US National Academy of Sciences calls for changes to postdoc employment practices

A new report issued by the US National Academy of Sciences examines the rise in the number of postdoctoral researchers in the US. The report is critical of structural factors that have led to the growth in postdoc positions, which, it points out, are often underpaid, under-mentored positions. The report’s lead author Gregory A Petsko says that postdocs have changed dramatically in the last decade, with funding bodies facing budget crunches and scholars facing a challenging tenure-track job market. Petsko noted that there is a significant lack of data around postdocs, with some institutions not even being able to estimate how many postdocs they have employed. Petsko and his team did their own research and found that the number of postdoctoral researchers grew by 150% between 2000 and 2012, eclipsing both the growth in graduate students and in tenured and tenure-track faculty positions. The report issues several recommendations, including calls for better tracking of postdocs, term limits of 5 years, and the creation of university staff scientist positions. Inside Higher Ed

Study finds that women college students in US less likely to be victims of sexual assault

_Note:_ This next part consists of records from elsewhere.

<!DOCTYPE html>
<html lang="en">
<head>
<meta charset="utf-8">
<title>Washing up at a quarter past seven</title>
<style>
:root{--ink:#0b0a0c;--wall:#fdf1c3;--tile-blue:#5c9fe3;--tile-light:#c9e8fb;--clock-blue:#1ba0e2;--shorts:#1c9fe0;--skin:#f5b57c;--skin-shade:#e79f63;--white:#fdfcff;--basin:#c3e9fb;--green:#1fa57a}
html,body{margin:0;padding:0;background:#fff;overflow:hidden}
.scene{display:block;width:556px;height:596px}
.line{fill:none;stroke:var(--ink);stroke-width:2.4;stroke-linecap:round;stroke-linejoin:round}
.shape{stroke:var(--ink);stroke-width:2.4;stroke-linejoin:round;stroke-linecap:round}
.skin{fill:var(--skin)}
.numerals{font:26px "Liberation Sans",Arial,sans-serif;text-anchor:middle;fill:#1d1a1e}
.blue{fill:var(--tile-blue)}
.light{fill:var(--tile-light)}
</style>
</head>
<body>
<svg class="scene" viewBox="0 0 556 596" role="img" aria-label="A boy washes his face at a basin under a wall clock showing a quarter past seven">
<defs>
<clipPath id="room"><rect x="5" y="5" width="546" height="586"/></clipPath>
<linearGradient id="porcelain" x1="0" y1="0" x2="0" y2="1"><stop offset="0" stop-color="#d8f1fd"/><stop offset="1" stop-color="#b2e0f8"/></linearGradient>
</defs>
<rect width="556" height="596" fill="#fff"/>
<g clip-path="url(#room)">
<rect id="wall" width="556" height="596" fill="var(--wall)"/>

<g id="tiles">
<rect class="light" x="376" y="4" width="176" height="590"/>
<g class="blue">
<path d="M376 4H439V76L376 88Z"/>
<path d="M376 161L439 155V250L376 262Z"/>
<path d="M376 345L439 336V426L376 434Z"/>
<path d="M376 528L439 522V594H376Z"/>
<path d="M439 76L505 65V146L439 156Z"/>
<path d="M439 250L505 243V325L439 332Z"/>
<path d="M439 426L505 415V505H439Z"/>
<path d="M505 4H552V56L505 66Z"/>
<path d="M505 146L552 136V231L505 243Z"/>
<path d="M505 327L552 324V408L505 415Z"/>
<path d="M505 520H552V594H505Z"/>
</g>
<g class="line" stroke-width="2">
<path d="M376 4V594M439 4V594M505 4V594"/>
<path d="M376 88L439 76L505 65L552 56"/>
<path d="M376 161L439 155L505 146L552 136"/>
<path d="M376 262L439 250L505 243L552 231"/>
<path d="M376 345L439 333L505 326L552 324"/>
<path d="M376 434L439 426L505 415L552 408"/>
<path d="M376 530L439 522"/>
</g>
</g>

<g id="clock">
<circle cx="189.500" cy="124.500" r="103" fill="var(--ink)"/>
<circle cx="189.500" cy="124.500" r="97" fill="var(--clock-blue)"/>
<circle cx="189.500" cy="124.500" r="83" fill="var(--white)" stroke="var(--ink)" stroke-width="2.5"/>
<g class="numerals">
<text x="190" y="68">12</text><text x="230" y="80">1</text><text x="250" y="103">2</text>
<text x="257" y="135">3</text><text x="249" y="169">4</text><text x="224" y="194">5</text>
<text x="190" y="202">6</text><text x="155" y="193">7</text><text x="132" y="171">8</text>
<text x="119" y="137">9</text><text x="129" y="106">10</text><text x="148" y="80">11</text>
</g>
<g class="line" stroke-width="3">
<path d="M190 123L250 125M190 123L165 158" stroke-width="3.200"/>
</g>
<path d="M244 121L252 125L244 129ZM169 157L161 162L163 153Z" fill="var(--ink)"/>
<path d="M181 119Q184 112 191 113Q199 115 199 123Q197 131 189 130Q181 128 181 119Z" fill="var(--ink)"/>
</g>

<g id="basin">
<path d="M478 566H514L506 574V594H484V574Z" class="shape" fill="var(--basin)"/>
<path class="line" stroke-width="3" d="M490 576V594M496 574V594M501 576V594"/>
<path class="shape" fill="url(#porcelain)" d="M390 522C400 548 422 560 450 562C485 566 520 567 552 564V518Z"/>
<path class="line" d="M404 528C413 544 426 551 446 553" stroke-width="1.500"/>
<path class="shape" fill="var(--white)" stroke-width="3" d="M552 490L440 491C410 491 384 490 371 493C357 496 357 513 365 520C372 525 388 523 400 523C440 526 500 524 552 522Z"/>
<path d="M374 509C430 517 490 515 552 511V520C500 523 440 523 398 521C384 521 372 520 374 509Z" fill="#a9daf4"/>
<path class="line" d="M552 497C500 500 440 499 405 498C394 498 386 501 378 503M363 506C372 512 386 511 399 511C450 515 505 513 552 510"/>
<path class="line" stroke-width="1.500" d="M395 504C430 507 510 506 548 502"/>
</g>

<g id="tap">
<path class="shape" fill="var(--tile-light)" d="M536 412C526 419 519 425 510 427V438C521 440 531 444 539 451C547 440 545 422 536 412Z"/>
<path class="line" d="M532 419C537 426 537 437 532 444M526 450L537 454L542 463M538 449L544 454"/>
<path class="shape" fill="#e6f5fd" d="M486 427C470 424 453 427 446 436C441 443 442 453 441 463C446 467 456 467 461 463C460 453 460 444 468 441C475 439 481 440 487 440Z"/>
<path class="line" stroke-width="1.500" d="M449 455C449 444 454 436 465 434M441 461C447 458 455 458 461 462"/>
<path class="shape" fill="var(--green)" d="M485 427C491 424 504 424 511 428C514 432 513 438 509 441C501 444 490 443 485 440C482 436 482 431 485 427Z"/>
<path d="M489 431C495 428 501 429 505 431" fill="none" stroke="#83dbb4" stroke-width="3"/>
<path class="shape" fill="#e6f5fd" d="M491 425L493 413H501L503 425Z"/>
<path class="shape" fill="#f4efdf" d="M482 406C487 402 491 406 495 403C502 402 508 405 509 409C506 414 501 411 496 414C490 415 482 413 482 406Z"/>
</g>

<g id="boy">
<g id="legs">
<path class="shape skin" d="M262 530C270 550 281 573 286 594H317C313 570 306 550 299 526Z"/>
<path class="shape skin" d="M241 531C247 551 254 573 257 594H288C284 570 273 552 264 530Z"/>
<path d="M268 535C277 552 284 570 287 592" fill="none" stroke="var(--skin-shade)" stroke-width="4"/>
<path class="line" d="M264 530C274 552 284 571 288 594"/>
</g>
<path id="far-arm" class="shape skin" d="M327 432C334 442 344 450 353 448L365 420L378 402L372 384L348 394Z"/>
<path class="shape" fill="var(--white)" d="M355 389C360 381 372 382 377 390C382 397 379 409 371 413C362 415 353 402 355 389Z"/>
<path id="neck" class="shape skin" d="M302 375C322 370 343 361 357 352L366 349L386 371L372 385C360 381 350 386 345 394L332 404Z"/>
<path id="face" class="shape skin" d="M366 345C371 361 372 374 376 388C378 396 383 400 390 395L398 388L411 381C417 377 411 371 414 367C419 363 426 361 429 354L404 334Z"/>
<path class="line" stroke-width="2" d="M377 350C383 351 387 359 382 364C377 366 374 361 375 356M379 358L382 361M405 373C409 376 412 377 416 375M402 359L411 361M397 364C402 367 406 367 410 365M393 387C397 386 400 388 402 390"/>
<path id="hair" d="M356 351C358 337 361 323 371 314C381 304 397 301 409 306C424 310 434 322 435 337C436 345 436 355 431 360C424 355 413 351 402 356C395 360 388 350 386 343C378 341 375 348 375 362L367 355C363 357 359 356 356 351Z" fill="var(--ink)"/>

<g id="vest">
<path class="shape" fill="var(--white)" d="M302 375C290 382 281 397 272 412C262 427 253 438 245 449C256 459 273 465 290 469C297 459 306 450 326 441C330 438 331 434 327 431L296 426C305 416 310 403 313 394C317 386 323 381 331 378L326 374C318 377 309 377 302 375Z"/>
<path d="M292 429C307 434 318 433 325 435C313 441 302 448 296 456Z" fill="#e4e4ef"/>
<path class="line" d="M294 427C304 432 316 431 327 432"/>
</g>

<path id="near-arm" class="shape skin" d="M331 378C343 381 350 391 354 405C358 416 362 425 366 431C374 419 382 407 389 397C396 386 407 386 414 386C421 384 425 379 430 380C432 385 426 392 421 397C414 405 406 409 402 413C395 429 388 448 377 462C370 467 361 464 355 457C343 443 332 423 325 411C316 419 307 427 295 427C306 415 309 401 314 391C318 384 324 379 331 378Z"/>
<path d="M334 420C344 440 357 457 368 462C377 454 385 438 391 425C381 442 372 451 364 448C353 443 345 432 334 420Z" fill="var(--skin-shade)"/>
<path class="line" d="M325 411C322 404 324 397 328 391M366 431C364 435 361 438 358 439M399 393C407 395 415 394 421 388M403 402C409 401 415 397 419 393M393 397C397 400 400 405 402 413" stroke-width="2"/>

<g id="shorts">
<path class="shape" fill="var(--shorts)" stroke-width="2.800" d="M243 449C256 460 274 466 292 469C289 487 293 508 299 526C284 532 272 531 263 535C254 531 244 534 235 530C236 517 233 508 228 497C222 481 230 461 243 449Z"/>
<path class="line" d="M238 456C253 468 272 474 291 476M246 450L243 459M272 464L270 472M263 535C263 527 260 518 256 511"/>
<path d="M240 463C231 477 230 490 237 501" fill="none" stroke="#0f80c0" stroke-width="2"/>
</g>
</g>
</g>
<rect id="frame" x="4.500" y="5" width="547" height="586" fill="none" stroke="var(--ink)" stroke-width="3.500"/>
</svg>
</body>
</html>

A new study from the US government shows that women on campus are less likely than nonstudents to be victims of sexual assault. The report also found that college women are less likely to report incidents to police. The report, from the Bureau of Justice Statistics, found an average of 7.6 cases of rape and other sexual assaults for every 1,000 college-aged non-students, and 6.1 incidents per 1,000 college women. In 2013, the rates for college and non-college students were nearly identical. Overall, the incidence of rape and other sexual assault declined for college students, but the report’s authors said the change was not statistically significant. Some researchers say that the results show that the risk of sexual assault on campus has been exaggerated. “When a student has been a victim of rape or sexual assault, there are historically problems with the way they’ve been treated, but that doesn’t mean colleges are these pits of violence,” said Callie Marie Rennison, a professor of criminology and criminal justice at the University of Colorado at Denver. Canadian PSE institutions have recently been re-examining their approaches to sexual assault on campus. Chronicle of Higher Education | Full Report